2) First essential rule, is that you must be at least first class. Now, this does not mean "Right, I'm first class, must be on the promotion hit list". It means, that you can be officially promoted to Corporal, as you have the minimum classification required. However, most COs see that you have the 'minimum' required, and all COs would want more from their Corporals than the minimum required. First class Corporals usually exist in smaller and younger Squadrons or if they are incredibly good at what they do and outshine all competition . Most squadrons don't have Corporals until they have reached the Leading, or even Senior classification. Having said that, some squadrons still have Staff Cadets, who are still Cadets. To summarise, having a good Classification level will be of benefit, but CO´s are looking for leadership qualities more than anything.
Promotion to Corporal - Phase 2
1) How good is your General ATC Knowledge? The staff/SNCOs can gather this, by the questions you ask them, and the answers / feedback you give to them. Remember, that as an NCO, you will get asked questions from loads of cadets. "Do we need to be enrolled to do this", "Can we go on that if we are under 13 & 3months", "When are we next going flying", "How do I get that yellow thing?". Nobody wants NCOs that are liable to breed a generation of 'stupid' cadets.
2) Your earned respect. Do cadets come up to you and say "How do you get your shoes so shiny", "You turn up for everything, don't you?", "How come you never get drill wrong?". And the best one: "Why aren't you a Corporal yet?" This is your earned respect.
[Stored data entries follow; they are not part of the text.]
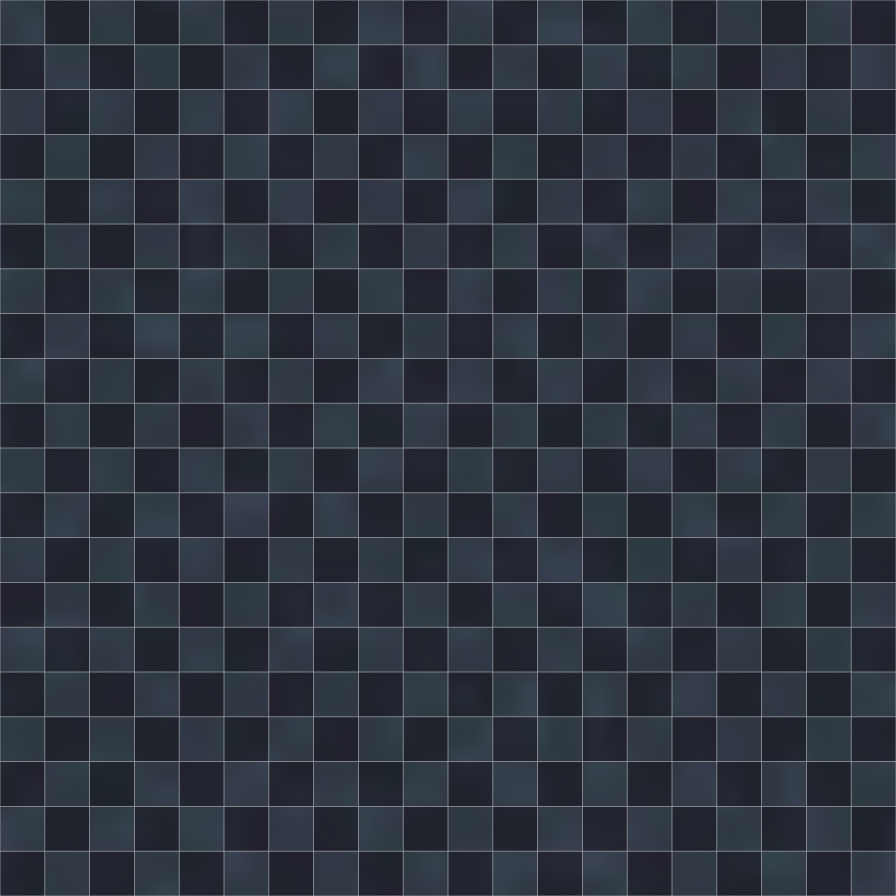
This pattern is drawn by a three.js fragment shader. Its source:

```glsl
varying vec2 vUv;

const float CELLS = 20.0;            // squares across and down
const float LINE_WIDTH = 0.00088;    // share of the canvas
const vec3 DARK = vec3(0.128, 0.141, 0.180);
const vec3 LIGHT = vec3(0.193, 0.230, 0.275);
const vec3 LINE = vec3(0.60, 0.61, 0.63);
const vec3 GLOW = vec3(0.024, 0.030, 0.040);
const vec3 TINT = vec3(0.014, -0.009, 0.012);   // teal to violet
const float GLOW_PERIOD = 27.0;
const float TINT_PERIOD = 23.0;

float hash(vec2 p, float seed) {
  vec3 q = fract(vec3(p.xyx + seed) * vec3(0.1031, 0.1030, 0.0973));
  q += dot(q, q.yzx + 33.33);
  return fract((q.x + q.y) * q.z);
}

// Value noise that wraps after a whole number of lattice steps
float wrappedNoise(vec2 uv, float period, float seed) {
  vec2 p = uv * period;
  vec2 i = floor(p);
  vec2 f = p - i;
  f = f * f * (3.0 - 2.0 * f);
  vec2 a = mod(i, period);
  vec2 b = mod(i + 1.0, period);
  float low = mix(hash(a, seed), hash(vec2(b.x, a.y), seed), f.x);
  float high = mix(hash(vec2(a.x, b.y), seed), hash(b, seed), f.x);
  return mix(low, high, f.y);
}

void main() {
  vec2 pixel = max(fwidth(vUv), vec2(1e-5));
  vec2 grid = vUv * CELLS;
  vec2 edge = (0.5 - abs(fract(grid) - 0.5)) / CELLS;

  // Checkerboard with filtered edges
  vec2 parity = mod(floor(grid), 2.0) * 2.0 - 1.0;
  vec2 side = parity * clamp(edge / pixel, 0.0, 0.5) * 2.0;
  float checker = 0.5 - 0.5 * side.x * side.y;
  vec3 color = mix(DARK, LIGHT, checker);

  // Soft cloudy glow and hue drift
  float glow = wrappedNoise(vUv, GLOW_PERIOD, 17.0);
  float broad = wrappedNoise(vUv, 9.0, 71.0);
  float tint = wrappedNoise(vUv, TINT_PERIOD, 43.0) - 0.5;
  float strength = mix(0.65, 1.0, checker);
  float lift = glow * glow * (0.7 + 0.6 * broad) - 0.3;
  color += strength * (GLOW * lift * 1.4 + TINT * tint * 1.5);

  // Hairline grid, measured as the covered share of each pixel
  vec2 halfWidth = vec2(0.5 * LINE_WIDTH);
  vec2 overlap = min(edge + 0.5 * pixel, halfWidth) - max(edge - 0.5 * pixel, -halfWidth);
  vec2 cover = clamp(overlap / pixel, 0.0, 1.0);
  float line = 1.0 - (1.0 - cover.x) * (1.0 - cover.y);

  gl_FragColor = vec4(mix(color, LINE, line), 1.0);
}
```
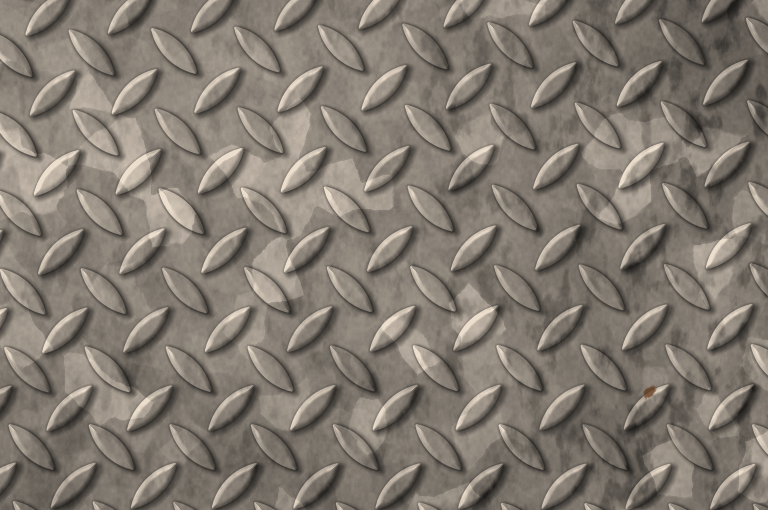
This texture is drawn by a WebGL 2 fragment shader. Its source:

```glsl
#version 300 es
precision highp float;
// Galvanised tread plate: two leaning families of raised lugs on a slightly
// bent lattice. Each lug is a rounded vesica lit from the left; the metal has
// angular zinc spangles, stains, grain and a trace of rust.
uniform vec2 u_resolution;
out vec4 fragColor;

const float CELLS_ACROSS = 9.2;
const vec3 METAL_TINT = vec3(1.0, 0.94, 0.868);
const vec3 RUST = vec3(0.36, 0.20, 0.09);
const vec2 LIGHT = vec2(-0.91, 0.41);

float fall(float lo, float hi, float x) { return 1.0 - smoothstep(lo, hi, x); }

float hash(vec2 p) {
    vec3 q = fract(p.xyx * 0.1031);
    q += dot(q, q.yzx + 33.33);
    return fract((q.x + q.y) * q.z);
}

float noise(vec2 p) {
    vec2 i = floor(p), f = fract(p);
    f = f * f * (3.0 - 2.0 * f);
    return mix(mix(hash(i), hash(i + vec2(1, 0)), f.x),
               mix(hash(i + vec2(0, 1)), hash(i + vec2(1, 1)), f.x), f.y);
}

float fbm(vec2 p) {
    float sum = 0.0, gain = 0.5;
    for (int k = 0; k < 5; k++, gain *= 0.5) {
        sum += gain * noise(p);
        p = mat2(1.6, 1.2, -1.2, 1.6) * p + 7.3;
    }
    return sum;
}

// Lattice index to plate position, with mild perspective and lens bend
vec2 lugCentre(vec2 n) {
    return vec2(0.072 + n.x + 0.0037 * n.x * n.x - 0.0335 * n.y + 0.0042 * n.x * n.y,
                0.072 + 0.958 * n.y + 0.0036 * n.y * (n.x + n.y) + 0.009 * n.x);
}

// Rounded pointed oval, long axis at 45 degrees; lean is +1 or -1
float lugDistance(vec2 p, float lean) {
    const float halfLength = 0.36, halfWidth = 0.103, rounding = 0.02;
    vec2 q = abs(vec2(p.x + lean * p.y, p.y - lean * p.x) * 0.7071);
    float radius = (halfLength * halfLength + halfWidth * halfWidth) / (2.0 * halfWidth);
    float inset = radius - halfWidth;
    float d = (q.x - halfLength) * inset > q.y * halfLength
        ? length(q - vec2(halfLength, 0.0)) : length(q + vec2(0.0, inset)) - radius;
    return d - rounding;
}

// Closest lug: offset from its centre, lean and random value
vec4 nearestLug(vec2 p) {
    vec4 best = vec4(0.0);
    float closest = 1e3;
    vec2 guess = floor(vec2(p.x - 0.07 + 0.035 * p.y, (p.y - 0.07) / 0.958));
    for (int k = 0; k < 18; k++) {
        float family = float(k / 9), lean = 1.0 - 2.0 * family;
        vec2 n = guess + vec2(k % 3 - 1, (k / 3) % 3 - 1) + 0.5 * family;
        vec2 offset = p - lugCentre(n);
        float d = lugDistance(offset, lean);
        if (d < closest) { closest = d; best = vec4(offset, lean, hash(n * 2.0 + 51.0)); }
    }
    return best;
}

// Zinc crystals: Voronoi tones with softened borders
float spangle(vec2 p, float soft) {
    float d1 = 9.0, d2 = 9.0, tone1 = 0.0, tone2 = 0.0;
    for (int k = 0; k < 9; k++) {
        vec2 c = floor(p) + vec2(k % 3 - 1, k / 3 - 1);
        float d = length(c + vec2(hash(c + 11.0), hash(c + 47.0)) - p), tone = hash(c + 83.0);
        if (d < d1) { d2 = d1; tone2 = tone1; d1 = d; tone1 = tone; }
        else if (d < d2) { d2 = d; tone2 = tone; }
    }
    return mix(tone2, tone1, 0.5 + 0.5 * smoothstep(0.0, soft, d2 - d1));
}

// Brightness of the flat sheet: crystals, upright stains, grain, broad light
float sheetTone(vec2 p, float px) {
    vec2 warped = p + 0.22 * (vec2(fbm(p * 2.5), fbm(p * 2.5 + 31.0)) - 0.5);
    float crystal = spangle(warped * vec2(2.1, 1.8) + 40.0, 0.04 + 2.0 * px);
    float tone = 0.515 + 0.07 * (crystal - 0.5) + 0.12 * smoothstep(0.72, 1.0, crystal);
    tone += 0.05 * (spangle(warped * 4.3 + 90.0, 0.08 + 4.0 * px) - 0.5);
    tone += 0.13 * (fbm(p * 1.3 + 20.0) - 0.48);
    float stain = smoothstep(0.5, 0.72, fbm(p * vec2(6.0, 3.2) + 60.0));
    tone -= stain * mix(0.06, 0.13, smoothstep(-2.0, 4.0, p.x));
    tone += 0.10 * (fbm(p * vec2(24.0, 17.0)) - 0.48);
    tone += 0.07 * exp(-0.12 * dot(p - vec2(-2.0, 1.8), p - vec2(-2.0, 1.8)));
    tone -= 0.12 * fall(0.0, 2.5, length(p - vec2(4.3, 2.5)));
    return tone - 0.04 * fall(-3.2, -1.0, p.y);
}

void main() {
    float px = CELLS_ACROSS / u_resolution.x;
    vec2 p = (gl_FragCoord.xy - 0.5 * u_resolution) * px;
    vec4 lug = nearestLug(p);
    float d = lugDistance(lug.xy, lug.z);
    // Lug wall and how far it faces the light
    float stride = 0.012;
    float facing = (lugDistance(lug.xy + LIGHT * stride, lug.z)
                  - lugDistance(lug.xy - LIGHT * stride, lug.z)) / (2.0 * stride);
    float inside = fall(-0.7 * px, 0.7 * px, d);
    float wall = inside * fall(0.0, 0.075, -d);
    // Sheet, thrown shadow and contact line
    float shadow = fall(-0.03, 0.07, lugDistance(lug.xy - vec2(0.045, -0.03), lug.z));
    float contact = fall(0.0, 0.035, abs(d));
    float tone = sheetTone(p, px) * (1.0 - (1.0 - inside) * (0.46 * shadow + 0.16 * contact));
    // Lit walls, worn crest and a glint near the upper tip
    tone += wall * 0.29 * facing + inside * (0.035 + 0.05 * (lug.w - 0.5));
    float crest = fall(0.0, 0.035, abs(d + 0.045)) * smoothstep(0.1, 0.8, facing);
    float glint = 0.08 + 0.16 * smoothstep(-0.15, 0.3, lug.y);
    tone += inside * crest * glint * (0.6 + 0.6 * noise(p * 14.0));
    // Rust caught on one lug
    vec2 r = p - vec2(3.17, -1.65);
    float spot = length(vec2(r.x + r.y, 2.6 * (r.y - r.x))) + 0.25 * (fbm(p * 16.0) - 0.5);
    vec3 metal = METAL_TINT * clamp(tone, 0.12, 0.93);
    fragColor = vec4(mix(metal, RUST, 0.75 * fall(0.08, 0.2, spot)), 1.0);
}
```
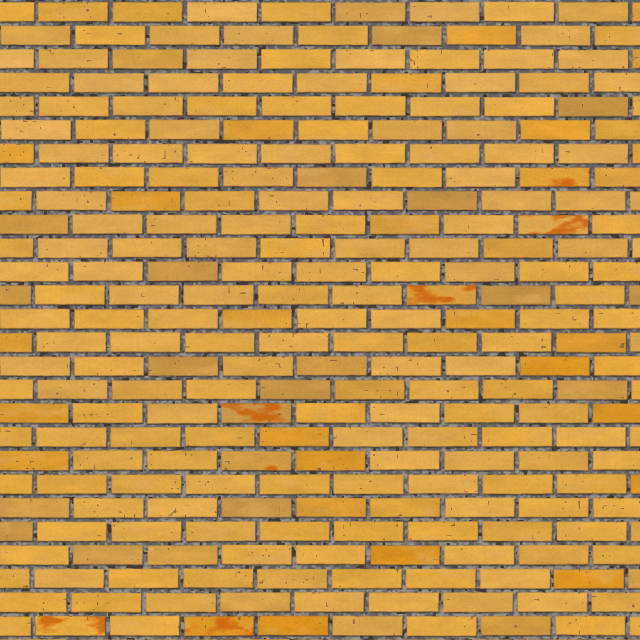
This texture is drawn by a WebGL 2 fragment shader. Its source:

```glsl
#version 300 es
precision highp float;
// Weathered yellow brick wall in running bond with rough grey mortar.

uniform vec2 u_resolution;
out vec4 fragColor;

const vec2 REPEATS = vec2(8.62, 27.1);        // bricks across, courses up
const float FIRST_COURSE = 0.0222;            // centre height of lowest course
const float FIRST_JOINT = 0.0535;             // first upright joint, even courses
const float LEAN = 0.004;                     // sideways drift over the height
const vec2 BRICK_HALF = vec2(0.0546, 0.0152);
const float CORNER = 0.0016;
const float SIZE_JITTER = 0.0007;
const float SHIFT_JITTER = 0.0012;
const float TILT = 0.012;
const float EDGE_WOBBLE = 0.0010;
const vec2 SHADOW_SHIFT = vec2(0.0014, -0.0021);

const vec3 YELLOW = vec3(0.885, 0.655, 0.245);
const vec3 PALE = vec3(0.870, 0.670, 0.365);
const vec3 ORANGE = vec3(0.850, 0.555, 0.090);
const vec3 TAN = vec3(0.745, 0.555, 0.290);
const vec3 RUST = vec3(0.780, 0.360, 0.040);
const vec3 BURNT = vec3(0.480, 0.350, 0.200);
const vec3 MORTAR_LIGHT = vec3(0.600, 0.570, 0.540);
const vec3 MORTAR_DARK = vec3(0.390, 0.370, 0.375);
const vec3 CREVICE = vec3(0.230, 0.185, 0.150);

float hash(vec2 p) {
    return fract(sin(dot(p, vec2(127.1, 311.7))) * 43758.5453);
}

float noise(vec2 p) {
    vec2 i = floor(p), f = fract(p);
    f = f * f * (3.0 - 2.0 * f);
    return mix(mix(hash(i), hash(i + vec2(1, 0)), f.x),
               mix(hash(i + vec2(0, 1)), hash(i + vec2(1, 1)), f.x), f.y);
}

float fbm(vec2 p) {
    float sum = 0.0, weight = 0.5;
    for (int i = 0; i < 4; i++) {
        sum += weight * noise(p);
        p = p * 2.03 + 17.3;
        weight *= 0.5;
    }
    return sum / 0.9375;
}

float roundBox(vec2 p, vec2 halfSize) {
    vec2 q = abs(p) - halfSize + CORNER;
    return length(max(q, 0.0)) + min(max(q.x, q.y), 0.0) - CORNER;
}

vec3 brickColor(vec2 p, vec2 q, vec2 id, float d) {
    // Base tone for each brick; paler towards the top of the wall
    float pick = hash(id + 3.7);
    float paleness = 0.75 * hash(id + 9.1) * mix(0.6, 1.2, p.y);
    vec3 c = mix(YELLOW, PALE, paleness);
    c = mix(c, ORANGE, 0.85 * smoothstep(0.80, 0.98, pick) * (1.0 - 0.6 * p.y));
    c = mix(c, TAN, 0.65 * smoothstep(0.16, 0.02, pick));
    c *= 0.96 + 0.07 * hash(id + 21.0);

    // Cloudy firing marks, pale haze and rare rust stains
    float cloud = fbm(p * vec2(26.0, 60.0) + id * 5.0);
    c *= 0.93 + 0.14 * cloud;
    c = mix(c, PALE, 0.5 * smoothstep(0.55, 0.8, fbm(p * vec2(18.0, 45.0) + 40.0)));
    float stained = step(0.975, hash(id + 55.0));
    c = mix(c, RUST, 0.8 * stained * smoothstep(0.5, 0.75, cloud));

    // Fine grain, pits and grubby edges
    c *= 0.975 + 0.05 * noise(p * 420.0);
    float pit = smoothstep(0.87, 0.96, noise(p * 190.0)) * smoothstep(0.52, 0.70, noise(p * 37.0));
    c = mix(c, BURNT, 0.7 * pit);
    float rim = smoothstep(-0.0024, 0.0, d) * (0.25 + 0.5 * noise(p * 110.0));
    c = mix(c, BURNT, rim * (q.y < 0.0 ? 0.85 : 0.5));
    return c;
}

vec3 mortarColor(vec2 p, float shadowDist, float px) {
    float grain = 0.55 * noise(p * 260.0) + 0.45 * noise(p * 125.0 + 8.0);
    vec3 c = mix(MORTAR_DARK, MORTAR_LIGHT, smoothstep(0.25, 0.72, grain - 0.12 * p.y));
    float hole = smoothstep(0.70, 0.86, noise(p * 140.0 + 31.0));
    float shadow = 1.0 - smoothstep(-0.0005 - px, 0.0005 + px, shadowDist);
    shadow *= 0.35 + 0.6 * noise(p * 70.0 + 12.0);
    return mix(c, CREVICE, max(0.85 * hole, shadow));
}

void main() {
    vec2 p = gl_FragCoord.xy / u_resolution;
    float px = 1.0 / min(u_resolution.x, u_resolution.y);

    // Cell of the running bond, every other course moved by half a brick
    float row = (p.y - FIRST_COURSE) * REPEATS.y + 0.5;
    float course = floor(row);
    float joint = FIRST_JOINT + LEAN * (p.y - 0.5);
    float column = (p.x - joint) * REPEATS.x - 0.5 * mod(course, 2.0);
    column += 0.04 * (hash(vec2(course, 4.0)) - 0.5);
    vec2 id = vec2(floor(column), course);
    vec2 q = (fract(vec2(column, row)) - 0.5) / REPEATS;

    // Small differences of place, size and tilt, with chipped edges
    vec2 jitter = vec2(hash(id), hash(id + 13.0)) - 0.5;
    q -= jitter * SHIFT_JITTER;
    q.y += q.x * TILT * (hash(id + 33.0) - 0.5);
    vec2 halfSize = BRICK_HALF + SIZE_JITTER * (vec2(hash(id + 5.0), hash(id + 7.0)) - 0.5);
    float wobble = EDGE_WOBBLE * (fbm(p * 95.0) - 0.5);
    float d = roundBox(q, halfSize) + wobble;
    float shadowDist = roundBox(q - SHADOW_SHIFT, halfSize) + wobble;

    float brick = 1.0 - smoothstep(-0.75 * px, 0.75 * px, d);
    vec3 color = mix(mortarColor(p, shadowDist, px), brickColor(p, q, id, d), brick);
    fragColor = vec4(color, 1.0);
}
```
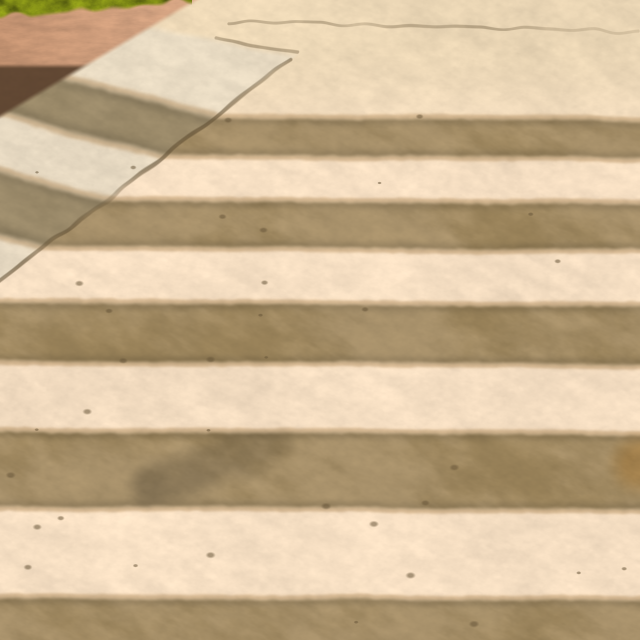
A Shadertoy shader for this texture:

```glsl
// Draws perspective bands of shadow across sunlit concrete, bending over a tilted corner slab.

const vec3 SUNLIT = vec3(0.96, 0.87, 0.76);
const vec3 SUNLIT_FAR = vec3(0.92, 0.84, 0.71);
const vec3 SLAB = vec3(0.90, 0.85, 0.76);
const vec3 SHADE = vec3(0.66, 0.57, 0.42);
const vec3 SHADE_DEEP = vec3(0.60, 0.51, 0.35);
const vec3 SLAB_SHADE = vec3(0.60, 0.54, 0.42);
const vec3 PENUMBRA = vec3(0.80, 0.66, 0.49);
const vec3 BRICK = vec3(0.76, 0.57, 0.44);
const vec3 BRICK_SHADE = vec3(0.38, 0.28, 0.20);
const vec3 GRASS = vec3(0.46, 0.50, 0.08);
const vec3 CRACK = vec3(0.40, 0.33, 0.22);

float hash(vec2 p) {
    vec3 q = fract(vec3(p.xyx) * 0.1031);
    q += dot(q, q.yzx + 33.33);
    return fract((q.x + q.y) * q.z);
}

float noise(vec2 p) {
    vec2 i = floor(p), f = fract(p);
    f = f * f * (3.0 - 2.0 * f);
    return mix(mix(hash(i), hash(i + vec2(1, 0)), f.x),
               mix(hash(i + vec2(0, 1)), hash(i + vec2(1, 1)), f.x), f.y);
}

float fbm(vec2 p) {
    float sum = 0.0, amp = 0.5;
    for (int i = 0; i < 4; i++) {
        sum += amp * noise(p);
        p = mat2(1.6, 1.2, -1.2, 1.6) * p + 7.3;
        amp *= 0.5;
    }
    return sum / 0.9375;
}

float segment(vec2 p, vec2 a, vec2 b) {
    vec2 d = b - a;
    return length(p - a - d * clamp(dot(p - a, d) / dot(d, d), 0.0, 1.0));
}

float stroke(float dist, float width) {
    return 1.0 - smoothstep(width * 0.3, width, dist);
}

// Signed depth inside a shadow band; bands shrink toward the horizon.
float bandDepth(float t) {
    float z = t + 1.1;
    float k = (0.7788 - 1.0 / z) / 0.0718;
    float q = abs(fract(k + 0.25) - 0.5);
    float depth = (0.25 - q) * 0.0718 * z * z;
    return k < -0.25 ? -0.1 : depth;
}

// Small dark pits, at most one per cell.
float pits(vec2 p, float cells) {
    vec2 id = floor(p * cells);
    vec2 center = vec2(hash(id + 3.1), hash(id + 8.7)) * 0.6 + 0.2;
    float radius = mix(0.04, 0.10, hash(id + 5.2));
    float d = length((fract(p * cells) - center) * vec2(0.8, 1.2));
    return stroke(d, radius) * step(0.78, hash(id + 1.9));
}

void mainImage(out vec4 fragColor, in vec2 fragCoord) {
    vec2 p = fragCoord / iResolution.xy;
    p.y = 1.0 - p.y; // measured downward from the far edge
    float broad = fbm(p * 5.0 + 2.0);
    float streak = fbm(vec2(p.x + p.y * 0.8, p.y - p.x * 0.5) * vec2(18.0, 45.0));
    float grain = fbm(p * vec2(90.0, 130.0));
    vec2 warp = p + 0.008 * (vec2(noise(p * 28.0), noise(p * 28.0 + 40.0)) - 0.5);

    // Corner slab outline
    float joint = 0.4375 - 0.758 * warp.x;
    float curb = 0.182 - 0.595 * p.x - p.y;
    float slab = smoothstep(-0.003, 0.003, joint - warp.y)
               * smoothstep(-0.008, 0.008, warp.y - 0.05 - 0.18 * (p.x - 0.26));

    // Shadow bands, tilted on the slab
    float t = p.y - 0.005 * (p.x - 0.5) + 0.004 * (noise(p * vec2(9.0, 5.0)) - 0.5)
            + 0.002 * (noise(p * 75.0) - 0.5);
    t += 0.255 * max(0.4375 - 0.758 * p.x - p.y, 0.0);
    float depth = bandDepth(t);
    float shadow = smoothstep(-0.008, 0.007, depth);
    float rim = exp(-pow((depth - 0.006) / 0.007, 2.0));

    // Lit and shaded concrete
    vec3 lit = mix(SUNLIT_FAR, SUNLIT, smoothstep(0.05, 0.3, p.y));
    lit = mix(lit, SLAB, slab * 0.9);
    lit *= 1.0 + 0.07 * (broad - 0.5) + 0.09 * (streak - 0.5);
    vec3 shade = mix(SHADE_DEEP, SHADE, smoothstep(0.3, 0.65, broad * 0.7 + streak * 0.3));
    shade = mix(shade, SLAB_SHADE, slab * 0.8) * (1.0 + 0.10 * (streak - 0.5));
    shade *= 1.0 - 0.10 * rim;
    vec3 color = mix(lit, shade, shadow);
    color = mix(color, PENUMBRA, 0.45 * exp(-pow((depth + 0.002) / 0.004, 2.0)));

    // Stains and pits
    float smudge = stroke(segment(warp, vec2(0.24, 0.76), vec2(0.42, 0.69)), 0.05);
    color *= 1.0 - 0.14 * smudge * shadow * broad * 2.0;
    color *= 1.0 - vec3(0.04, 0.12, 0.28) * stroke(length(p - vec2(1.0, 0.725)), 0.06);
    color = mix(color, CRACK, 0.55 * pits(p, 13.0));

    // Cracks and joints
    float wear = 0.35 + 0.65 * noise(p * 16.0);
    float cracks = stroke(segment(warp, vec2(0.0, 0.4375), vec2(0.456, 0.092)), 0.0045) * wear;
    cracks += 0.6 * wear * stroke(segment(warp, vec2(0.34, 0.06), vec2(0.465, 0.08)), 0.004);
    cracks += 0.5 * wear * stroke(segment(warp, vec2(0.36, 0.035), vec2(1.0, 0.05)), 0.0035);
    color = mix(color, CRACK, min(cracks, 1.0) * 0.8);

    // Brick border with its own shadow, then grass
    vec3 brick = BRICK * (0.9 + 0.2 * fbm(p * vec2(30.0, 110.0))) + 0.25 * p.x;
    brick = mix(brick, BRICK_SHADE, smoothstep(0.098, 0.108, p.y));
    color = mix(color, brick, smoothstep(-0.006, 0.006, curb));
    vec3 grass = GRASS * (0.55 + 0.9 * fbm(p * vec2(50.0, 70.0)));
    float lawn = 0.022 - 0.09 * max(p.x - 0.05, 0.0) + 0.012 * (noise(p * 40.0) - 0.5);
    color = mix(color, grass, smoothstep(-0.004, 0.004, lawn - p.y) * step(p.x, 0.3));

    color *= 1.0 + 0.06 * (grain - 0.5);
    fragColor = vec4(clamp(color, 0.0, 1.0), 1.0);
}
```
It is not given to you, you have to work for it. Staff like to promote Cadets who already have a bit of respect, rather than have a Corporal that everyone thinks "Why in hell did he get it?"
3) Staff don't like shy Corporals, that sit in the corner on their own during break, afraid to take drill etc. That is why they like to see Cadets that other Cadets tend to migrate towards during free time. Cadets do this, not because of their stupidity, but because of the other cadets socialising skills. They want to listen to them, the skills a Corporal should possess. This does not mean, if you are shy, you don't have a chance, it just means you have something to work on. Force it out of yourself a bit, and it will come naturally to you after a few weeks.
The following will also help greatly:-
One factor, that will unfortunately hinder promotion is attendance - both authorized and unauthorized absences. It seems unfair, but if you have a Friday night job, and miss half the Parade nights because of it, then unfortunately your chances will be reduced (but not made nil). The reasoning is that the NCOs are expected to be reliable with regular attendance. This is unfortunate, however there are plenty of people wanting the job, and the best one gets it. There are loads more things, but if you can meet the above, you're off to a great start. The important thing to remember, and I must stress, is that just because you have done all the above, and more, doesn't mean that you will get promoted guaranteed, it will just improve your chances, and could make that difference. Too many times cadets have built up their hopes, followed by expectations for romotion, and when they didn't get it, they were distraught and went off the rails. All of the things above will help you, but if you don't have leadership qualities then you are unlikely to be made an NCO.
Well, there it is. The more you achieve the more help you'll get on an individual basis toward becoming an NCO.
Saturday 1 December, 2012 17:22
This site has been officially registered with
HQ Air Cadets RAF Cranwell
2187 (CANVEY ISLAND) SQUADRON ATC
Design by AirWeb